[[ Data excerpts open ]]

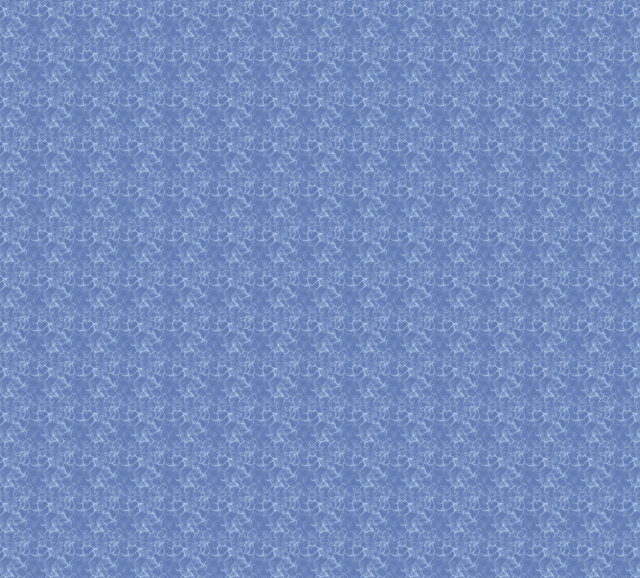
Reproduce this texture procedurally as a WebGL 1 fragment shader.

```glsl
precision highp float;
// Rippling pool water: one square tile of pale caustic lines on blue, repeated.
// Each tile wraps two warped cellular webs: large calm cells in the middle,
// finer and brighter ripples towards its rim. Four samples smooth the lines.

uniform vec2 u_resolution;

const float TILES_ACROSS = 14.222;
const vec2 TILE_OFFSET = vec2(0.24, 0.0);   // first tile corner, from top left
const float COARSE_CELLS = 5.0;             // cells along one tile side
const float FINE_CELLS = 9.0;
const float COARSE_WIDTH = 0.09;            // line falloff, in cells
const float FINE_WIDTH = 0.12;
const float COARSE_GAIN = 0.95;
const float FINE_GAIN = 0.58;
const float RIM_GLOW = 0.06;
const float MOTTLE = 0.20;
const float WARP = 0.03;
const float JITTER = 0.96;                  // irregularity of the cells
const vec3 DEEP_BLUE = vec3(0.385, 0.485, 0.705);
const vec3 PALE_FOAM = vec3(0.70, 0.80, 0.90);
const float TAU = 6.2831853;

float hash(vec2 p) {
  return fract(sin(dot(p, vec2(127.1, 311.7))) * 43758.5453);
}

// Value noise that wraps after "period" lattice steps
float wrappedNoise(vec2 p, float period) {
  vec2 cell = floor(p);
  vec2 f = fract(p);
  f = f * f * (3.0 - 2.0 * f);
  vec2 a = mod(cell, period);
  vec2 b = mod(cell + 1.0, period);
  return mix(mix(hash(a), hash(vec2(b.x, a.y)), f.x),
             mix(hash(vec2(a.x, b.y)), hash(b), f.x), f.y);
}

// Bright web along the borders of wrapped random cells
float web(vec2 tileUv, float cells, float width, float seed) {
  vec2 p = tileUv * cells;
  vec2 home = floor(p);
  float nearest = 8.0;
  float second = 8.0;
  for (int j = -1; j <= 1; j++) {
    for (int i = -1; i <= 1; i++) {
      vec2 cell = home + vec2(float(i), float(j));
      vec2 key = mod(cell, cells) + seed;
      vec2 jitter = vec2(hash(key), hash(key + 37.2)) - 0.5;
      float d = distance(p, cell + 0.5 + JITTER * jitter);
      second = min(second, max(nearest, d));
      nearest = min(nearest, d);
    }
  }
  return exp(-(second - nearest) / width);
}

// Amount of pale light at a point, measured in tiles
float waterLight(vec2 p) {
  vec2 uv = fract(p);
  vec2 fromCentre = abs(uv - 0.5);
  float rim = smoothstep(0.2, 0.5, max(fromCentre.x, fromCentre.y));

  // Bend the cell borders into curved ripples
  vec2 bent = uv + WARP * (sin(TAU * (2.0 * uv.yx + vec2(0.1, 0.4)))
                   + 0.6 * sin(TAU * (5.0 * uv.yx + vec2(0.7, 0.2))));
  float patchiness = smoothstep(0.1, 0.9, wrappedNoise(uv * 7.0, 7.0));
  float grain = wrappedNoise(uv * 16.0, 16.0);

  float coarse = web(bent, COARSE_CELLS, COARSE_WIDTH, 11.0);
  float fine = web(bent, FINE_CELLS, FINE_WIDTH, 19.0);
  return COARSE_GAIN * coarse * mix(0.2, 1.0, patchiness)
       + FINE_GAIN * fine * mix(0.25, 1.0, rim) * mix(0.1, 1.3, grain)
       + RIM_GLOW * rim + MOTTLE * (grain - 0.42);
}

void main() {
  float light = 0.0;
  for (int j = 0; j < 2; j++) {
    for (int i = 0; i < 2; i++) {
      vec2 p = gl_FragCoord.xy + 0.5 * vec2(float(i), float(j)) - 0.25;
      p.y = u_resolution.y - p.y;
      light += 0.25 * waterLight(p / u_resolution.x * TILES_ACROSS - TILE_OFFSET);
    }
  }
  gl_FragColor = vec4(mix(DEEP_BLUE, PALE_FOAM, clamp(light, 0.0, 1.0)), 1.0);
}
```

[[ Data excerpts closed ]]

**Problem to work on:**
Find the lines above that contain "hash" and give their count, with nothing added.

**Final answer:**
4